Check every line of the data for the string "lean" and copy the ones that have it.

══ EXERCISE INPUTS ══

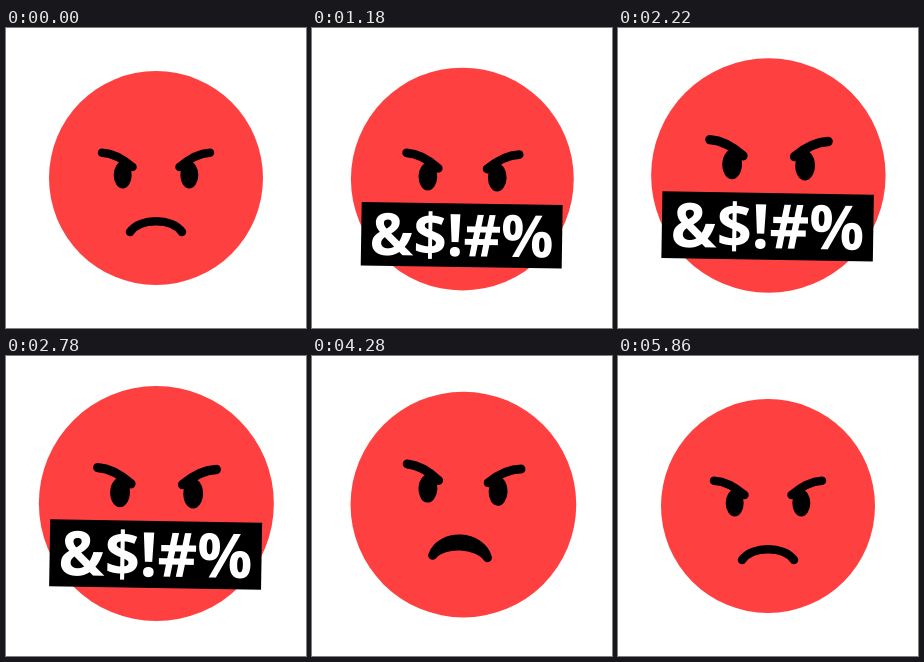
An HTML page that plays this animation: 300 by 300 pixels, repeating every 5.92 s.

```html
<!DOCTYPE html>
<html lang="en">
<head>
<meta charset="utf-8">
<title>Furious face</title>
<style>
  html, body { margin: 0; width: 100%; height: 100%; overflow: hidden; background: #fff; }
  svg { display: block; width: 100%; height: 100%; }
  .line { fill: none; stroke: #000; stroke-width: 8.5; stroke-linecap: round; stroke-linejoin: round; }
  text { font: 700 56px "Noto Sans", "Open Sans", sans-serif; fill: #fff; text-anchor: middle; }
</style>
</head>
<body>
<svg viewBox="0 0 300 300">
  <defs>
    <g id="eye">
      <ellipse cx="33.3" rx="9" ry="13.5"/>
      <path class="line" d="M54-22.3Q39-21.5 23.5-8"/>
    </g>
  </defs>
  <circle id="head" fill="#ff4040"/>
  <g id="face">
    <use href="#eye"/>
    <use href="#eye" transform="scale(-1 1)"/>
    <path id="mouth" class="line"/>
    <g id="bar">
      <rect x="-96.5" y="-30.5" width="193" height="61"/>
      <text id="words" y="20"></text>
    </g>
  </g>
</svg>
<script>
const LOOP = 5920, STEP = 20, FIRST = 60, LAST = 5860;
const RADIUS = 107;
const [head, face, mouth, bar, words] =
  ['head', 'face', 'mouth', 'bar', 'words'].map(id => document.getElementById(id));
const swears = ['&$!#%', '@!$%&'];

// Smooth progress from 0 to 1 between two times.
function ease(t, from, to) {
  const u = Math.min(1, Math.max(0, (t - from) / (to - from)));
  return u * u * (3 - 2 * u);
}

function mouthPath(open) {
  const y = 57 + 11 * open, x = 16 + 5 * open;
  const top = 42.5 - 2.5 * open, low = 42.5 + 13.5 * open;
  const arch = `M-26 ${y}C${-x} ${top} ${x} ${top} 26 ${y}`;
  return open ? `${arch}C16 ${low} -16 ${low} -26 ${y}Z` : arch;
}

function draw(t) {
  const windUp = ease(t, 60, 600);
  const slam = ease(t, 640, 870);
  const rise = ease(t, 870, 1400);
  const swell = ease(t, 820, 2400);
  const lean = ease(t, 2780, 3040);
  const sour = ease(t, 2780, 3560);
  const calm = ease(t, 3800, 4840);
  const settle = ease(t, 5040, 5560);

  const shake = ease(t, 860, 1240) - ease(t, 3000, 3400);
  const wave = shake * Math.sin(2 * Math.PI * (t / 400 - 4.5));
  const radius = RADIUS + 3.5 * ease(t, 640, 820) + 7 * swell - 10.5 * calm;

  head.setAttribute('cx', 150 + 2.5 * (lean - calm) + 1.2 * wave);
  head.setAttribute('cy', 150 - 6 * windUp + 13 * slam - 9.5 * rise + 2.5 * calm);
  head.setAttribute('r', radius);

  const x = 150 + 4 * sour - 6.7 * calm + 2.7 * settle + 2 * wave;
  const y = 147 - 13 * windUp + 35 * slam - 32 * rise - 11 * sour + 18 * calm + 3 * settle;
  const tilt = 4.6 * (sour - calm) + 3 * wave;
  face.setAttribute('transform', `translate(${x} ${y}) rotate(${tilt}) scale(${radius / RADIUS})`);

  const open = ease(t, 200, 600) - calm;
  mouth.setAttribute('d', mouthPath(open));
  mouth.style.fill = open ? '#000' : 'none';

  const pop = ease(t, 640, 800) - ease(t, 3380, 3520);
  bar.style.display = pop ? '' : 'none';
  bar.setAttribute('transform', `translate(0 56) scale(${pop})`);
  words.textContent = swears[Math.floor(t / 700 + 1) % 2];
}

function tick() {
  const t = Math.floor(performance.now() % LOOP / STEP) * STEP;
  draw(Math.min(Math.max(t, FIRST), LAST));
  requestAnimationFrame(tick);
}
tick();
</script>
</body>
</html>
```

═══
══ EXERCISE INPUTS ══

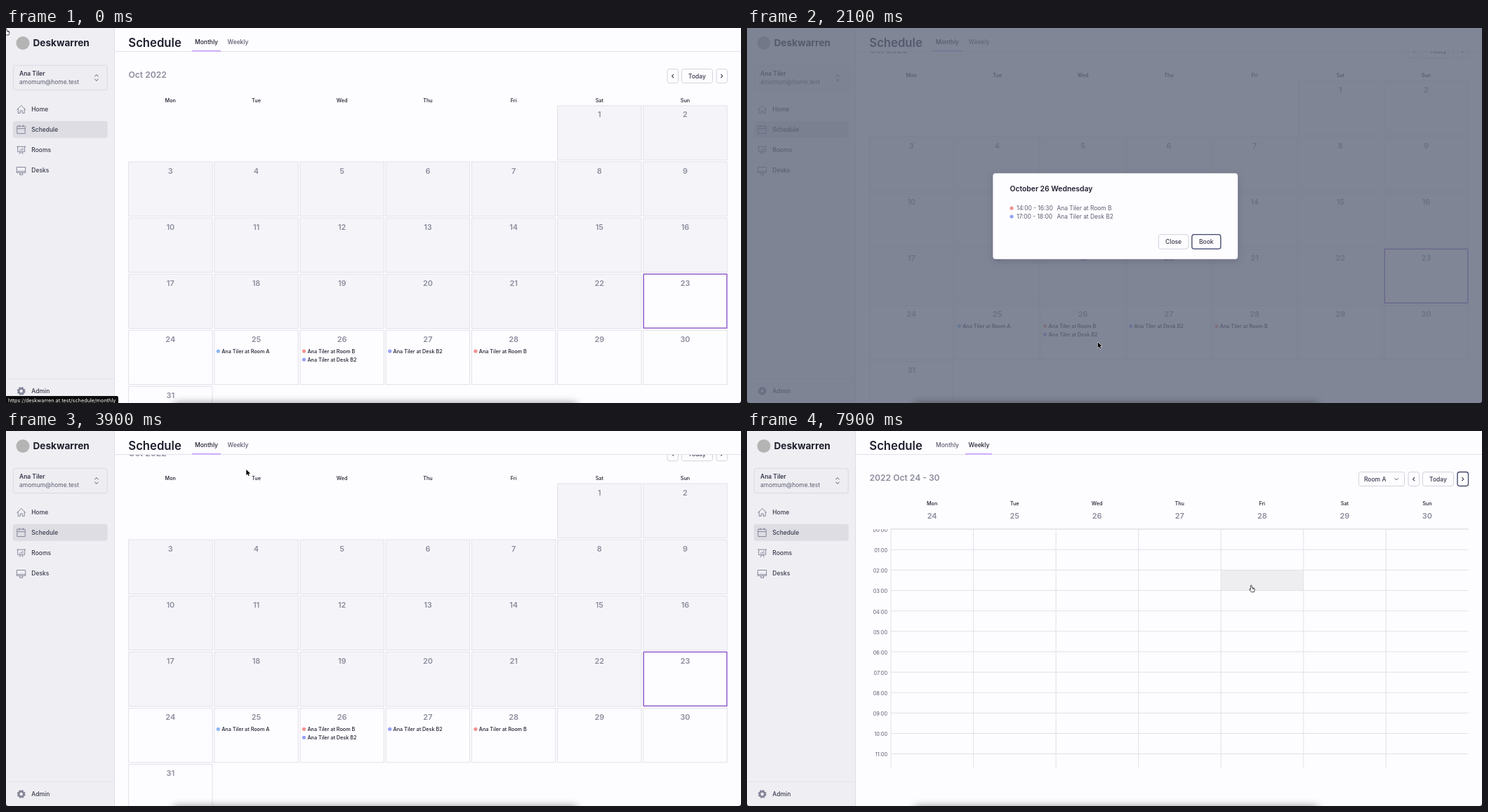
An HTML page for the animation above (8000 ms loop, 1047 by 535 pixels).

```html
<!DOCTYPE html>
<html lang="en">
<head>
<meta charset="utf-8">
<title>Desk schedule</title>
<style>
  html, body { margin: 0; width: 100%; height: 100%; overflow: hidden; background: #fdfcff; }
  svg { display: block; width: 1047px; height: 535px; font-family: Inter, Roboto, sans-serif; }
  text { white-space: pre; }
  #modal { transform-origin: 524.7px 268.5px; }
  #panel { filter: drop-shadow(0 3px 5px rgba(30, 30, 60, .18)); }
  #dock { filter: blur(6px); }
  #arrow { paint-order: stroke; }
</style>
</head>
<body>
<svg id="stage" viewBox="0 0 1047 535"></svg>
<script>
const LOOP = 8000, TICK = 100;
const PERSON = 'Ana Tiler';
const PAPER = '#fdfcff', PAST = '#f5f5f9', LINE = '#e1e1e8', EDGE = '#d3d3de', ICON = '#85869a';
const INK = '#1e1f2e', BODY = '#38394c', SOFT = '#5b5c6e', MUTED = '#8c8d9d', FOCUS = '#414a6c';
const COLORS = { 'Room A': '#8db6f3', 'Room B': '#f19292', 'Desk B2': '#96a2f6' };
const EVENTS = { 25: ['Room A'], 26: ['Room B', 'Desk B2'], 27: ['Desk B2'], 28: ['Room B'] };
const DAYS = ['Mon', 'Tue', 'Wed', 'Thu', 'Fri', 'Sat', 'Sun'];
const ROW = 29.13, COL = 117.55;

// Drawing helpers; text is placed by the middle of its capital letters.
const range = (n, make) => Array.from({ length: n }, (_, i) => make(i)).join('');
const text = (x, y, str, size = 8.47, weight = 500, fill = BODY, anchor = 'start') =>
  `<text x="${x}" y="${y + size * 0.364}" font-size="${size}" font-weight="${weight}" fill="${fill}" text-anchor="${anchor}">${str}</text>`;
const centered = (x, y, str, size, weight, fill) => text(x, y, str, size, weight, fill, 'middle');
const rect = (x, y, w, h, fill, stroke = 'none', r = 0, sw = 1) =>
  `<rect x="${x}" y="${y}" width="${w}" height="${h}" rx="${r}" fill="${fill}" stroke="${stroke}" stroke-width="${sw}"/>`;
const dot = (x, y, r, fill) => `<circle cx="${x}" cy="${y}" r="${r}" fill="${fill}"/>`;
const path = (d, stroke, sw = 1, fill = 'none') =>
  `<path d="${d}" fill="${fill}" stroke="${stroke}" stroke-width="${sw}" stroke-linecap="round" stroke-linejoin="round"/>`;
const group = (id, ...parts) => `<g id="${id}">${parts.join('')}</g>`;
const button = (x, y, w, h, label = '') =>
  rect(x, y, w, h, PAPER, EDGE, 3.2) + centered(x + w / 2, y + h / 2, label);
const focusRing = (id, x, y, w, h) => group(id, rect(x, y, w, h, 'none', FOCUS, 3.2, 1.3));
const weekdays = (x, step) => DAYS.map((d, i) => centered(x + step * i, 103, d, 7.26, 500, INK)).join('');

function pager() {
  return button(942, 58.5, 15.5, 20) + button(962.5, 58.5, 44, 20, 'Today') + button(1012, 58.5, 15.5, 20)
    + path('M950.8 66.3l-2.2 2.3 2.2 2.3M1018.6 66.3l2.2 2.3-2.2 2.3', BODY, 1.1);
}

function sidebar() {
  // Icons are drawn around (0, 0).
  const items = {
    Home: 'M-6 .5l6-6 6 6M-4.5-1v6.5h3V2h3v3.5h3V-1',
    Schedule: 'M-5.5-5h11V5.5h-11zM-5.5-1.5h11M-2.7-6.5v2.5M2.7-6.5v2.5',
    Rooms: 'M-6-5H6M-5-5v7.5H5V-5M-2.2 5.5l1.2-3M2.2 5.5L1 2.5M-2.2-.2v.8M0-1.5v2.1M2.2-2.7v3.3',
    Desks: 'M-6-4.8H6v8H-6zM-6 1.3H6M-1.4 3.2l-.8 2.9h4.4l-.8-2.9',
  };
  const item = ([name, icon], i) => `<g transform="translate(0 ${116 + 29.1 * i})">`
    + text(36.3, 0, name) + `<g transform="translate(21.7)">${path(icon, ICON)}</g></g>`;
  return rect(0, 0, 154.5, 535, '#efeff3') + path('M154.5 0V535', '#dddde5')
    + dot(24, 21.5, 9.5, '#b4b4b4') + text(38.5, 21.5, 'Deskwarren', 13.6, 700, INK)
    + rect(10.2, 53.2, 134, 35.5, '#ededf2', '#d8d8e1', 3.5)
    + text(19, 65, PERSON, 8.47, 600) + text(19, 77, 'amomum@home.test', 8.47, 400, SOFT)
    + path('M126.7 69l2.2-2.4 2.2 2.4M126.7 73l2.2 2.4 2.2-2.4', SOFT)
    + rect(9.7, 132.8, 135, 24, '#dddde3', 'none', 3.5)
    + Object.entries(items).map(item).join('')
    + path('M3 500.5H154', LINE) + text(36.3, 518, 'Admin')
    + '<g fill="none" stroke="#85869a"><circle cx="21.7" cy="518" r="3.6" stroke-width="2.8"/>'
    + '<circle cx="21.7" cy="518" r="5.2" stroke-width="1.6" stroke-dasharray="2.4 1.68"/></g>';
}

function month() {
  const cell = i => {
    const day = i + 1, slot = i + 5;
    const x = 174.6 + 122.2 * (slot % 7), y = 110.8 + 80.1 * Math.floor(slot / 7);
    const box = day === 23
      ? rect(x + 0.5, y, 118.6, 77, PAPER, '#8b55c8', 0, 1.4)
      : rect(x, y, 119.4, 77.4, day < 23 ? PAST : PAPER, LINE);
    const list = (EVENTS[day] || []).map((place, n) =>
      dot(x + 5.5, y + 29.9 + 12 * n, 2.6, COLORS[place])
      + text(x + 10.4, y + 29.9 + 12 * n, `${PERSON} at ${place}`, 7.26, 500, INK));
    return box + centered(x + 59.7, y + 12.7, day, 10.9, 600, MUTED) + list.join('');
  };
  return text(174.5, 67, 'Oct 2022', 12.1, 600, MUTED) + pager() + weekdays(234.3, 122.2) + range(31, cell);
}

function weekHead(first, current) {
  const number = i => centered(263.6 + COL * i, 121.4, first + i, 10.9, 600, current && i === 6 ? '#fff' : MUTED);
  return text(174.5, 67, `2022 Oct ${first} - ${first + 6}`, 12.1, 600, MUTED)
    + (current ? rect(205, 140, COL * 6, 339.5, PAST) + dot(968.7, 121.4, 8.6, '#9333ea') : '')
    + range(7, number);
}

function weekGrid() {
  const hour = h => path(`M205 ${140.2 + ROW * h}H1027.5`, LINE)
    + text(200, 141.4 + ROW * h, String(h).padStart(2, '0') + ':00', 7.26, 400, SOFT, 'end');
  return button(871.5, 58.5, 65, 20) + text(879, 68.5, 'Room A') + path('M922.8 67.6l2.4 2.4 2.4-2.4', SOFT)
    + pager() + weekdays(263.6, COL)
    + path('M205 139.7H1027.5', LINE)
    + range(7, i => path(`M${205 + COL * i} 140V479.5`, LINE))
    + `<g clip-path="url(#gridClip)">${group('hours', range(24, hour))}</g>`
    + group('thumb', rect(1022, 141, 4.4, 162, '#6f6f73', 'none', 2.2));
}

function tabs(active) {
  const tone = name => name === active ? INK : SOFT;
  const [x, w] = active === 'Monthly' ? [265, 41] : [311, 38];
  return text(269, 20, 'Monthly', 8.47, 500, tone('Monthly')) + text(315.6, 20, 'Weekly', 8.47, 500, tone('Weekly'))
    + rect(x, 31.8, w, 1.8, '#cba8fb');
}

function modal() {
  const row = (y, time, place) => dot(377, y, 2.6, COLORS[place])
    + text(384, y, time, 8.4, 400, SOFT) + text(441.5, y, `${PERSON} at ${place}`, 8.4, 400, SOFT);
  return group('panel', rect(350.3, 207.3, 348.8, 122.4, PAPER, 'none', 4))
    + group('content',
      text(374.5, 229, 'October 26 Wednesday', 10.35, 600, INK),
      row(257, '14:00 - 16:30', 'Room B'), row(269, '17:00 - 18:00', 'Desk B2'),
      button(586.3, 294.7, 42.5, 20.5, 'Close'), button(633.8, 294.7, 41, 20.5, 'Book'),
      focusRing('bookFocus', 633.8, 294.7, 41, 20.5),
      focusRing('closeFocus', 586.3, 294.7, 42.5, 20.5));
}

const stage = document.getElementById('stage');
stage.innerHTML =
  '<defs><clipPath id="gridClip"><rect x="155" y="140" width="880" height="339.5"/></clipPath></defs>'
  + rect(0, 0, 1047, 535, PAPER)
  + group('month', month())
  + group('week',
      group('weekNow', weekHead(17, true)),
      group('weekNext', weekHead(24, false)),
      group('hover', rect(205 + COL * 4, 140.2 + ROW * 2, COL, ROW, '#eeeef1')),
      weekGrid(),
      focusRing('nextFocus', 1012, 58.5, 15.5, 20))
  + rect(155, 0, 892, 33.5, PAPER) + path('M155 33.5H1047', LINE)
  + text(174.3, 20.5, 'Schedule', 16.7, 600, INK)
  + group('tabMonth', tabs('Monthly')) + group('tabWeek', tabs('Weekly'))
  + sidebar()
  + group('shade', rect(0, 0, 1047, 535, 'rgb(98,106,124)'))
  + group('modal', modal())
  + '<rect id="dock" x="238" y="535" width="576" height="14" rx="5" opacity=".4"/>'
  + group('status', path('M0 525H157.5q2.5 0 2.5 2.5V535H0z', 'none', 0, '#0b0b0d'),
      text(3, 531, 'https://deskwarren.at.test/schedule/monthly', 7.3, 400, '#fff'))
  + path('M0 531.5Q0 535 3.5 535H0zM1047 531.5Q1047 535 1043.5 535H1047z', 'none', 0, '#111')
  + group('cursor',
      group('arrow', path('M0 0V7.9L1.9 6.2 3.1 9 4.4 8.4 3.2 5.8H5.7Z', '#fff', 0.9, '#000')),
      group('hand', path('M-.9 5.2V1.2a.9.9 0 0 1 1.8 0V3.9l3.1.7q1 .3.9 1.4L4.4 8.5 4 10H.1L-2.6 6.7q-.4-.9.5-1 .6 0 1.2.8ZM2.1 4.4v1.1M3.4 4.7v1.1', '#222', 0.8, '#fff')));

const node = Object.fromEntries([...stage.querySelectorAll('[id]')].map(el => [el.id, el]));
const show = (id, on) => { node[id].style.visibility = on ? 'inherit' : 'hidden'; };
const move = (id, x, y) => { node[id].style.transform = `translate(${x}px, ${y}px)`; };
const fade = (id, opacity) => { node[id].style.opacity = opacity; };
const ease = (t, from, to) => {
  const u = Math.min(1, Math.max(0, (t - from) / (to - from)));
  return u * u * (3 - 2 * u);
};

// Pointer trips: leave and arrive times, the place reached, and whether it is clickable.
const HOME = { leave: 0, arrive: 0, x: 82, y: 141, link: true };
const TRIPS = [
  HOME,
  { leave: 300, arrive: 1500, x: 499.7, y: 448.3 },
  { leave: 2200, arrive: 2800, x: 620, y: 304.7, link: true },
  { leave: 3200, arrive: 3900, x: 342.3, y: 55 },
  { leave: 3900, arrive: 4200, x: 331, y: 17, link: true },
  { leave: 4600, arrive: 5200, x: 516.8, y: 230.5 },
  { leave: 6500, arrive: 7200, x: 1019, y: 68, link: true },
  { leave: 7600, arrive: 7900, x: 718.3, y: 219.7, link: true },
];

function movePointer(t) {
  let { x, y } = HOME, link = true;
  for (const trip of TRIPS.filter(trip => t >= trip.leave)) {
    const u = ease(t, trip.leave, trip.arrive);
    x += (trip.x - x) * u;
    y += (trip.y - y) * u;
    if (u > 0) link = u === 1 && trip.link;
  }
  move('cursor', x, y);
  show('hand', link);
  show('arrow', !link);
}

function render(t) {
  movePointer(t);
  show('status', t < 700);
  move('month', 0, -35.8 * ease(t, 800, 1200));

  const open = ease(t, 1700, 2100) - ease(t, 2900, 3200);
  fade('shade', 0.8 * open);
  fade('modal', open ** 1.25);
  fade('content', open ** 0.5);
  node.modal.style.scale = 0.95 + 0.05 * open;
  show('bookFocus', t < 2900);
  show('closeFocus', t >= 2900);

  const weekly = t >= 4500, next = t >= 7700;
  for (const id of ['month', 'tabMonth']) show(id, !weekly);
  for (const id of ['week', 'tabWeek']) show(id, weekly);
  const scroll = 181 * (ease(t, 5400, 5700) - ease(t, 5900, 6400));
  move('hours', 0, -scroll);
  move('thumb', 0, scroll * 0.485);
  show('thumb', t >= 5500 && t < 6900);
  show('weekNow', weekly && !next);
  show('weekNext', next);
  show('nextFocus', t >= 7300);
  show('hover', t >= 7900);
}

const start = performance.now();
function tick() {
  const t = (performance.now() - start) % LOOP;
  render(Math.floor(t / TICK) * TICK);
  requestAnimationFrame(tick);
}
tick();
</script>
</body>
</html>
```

═══

§ OUTPUT BELOW:
  const lean = ease(t, 2780, 3040);
  head.setAttribute('cx', 150 + 2.5 * (lean - calm) + 1.2 * wave);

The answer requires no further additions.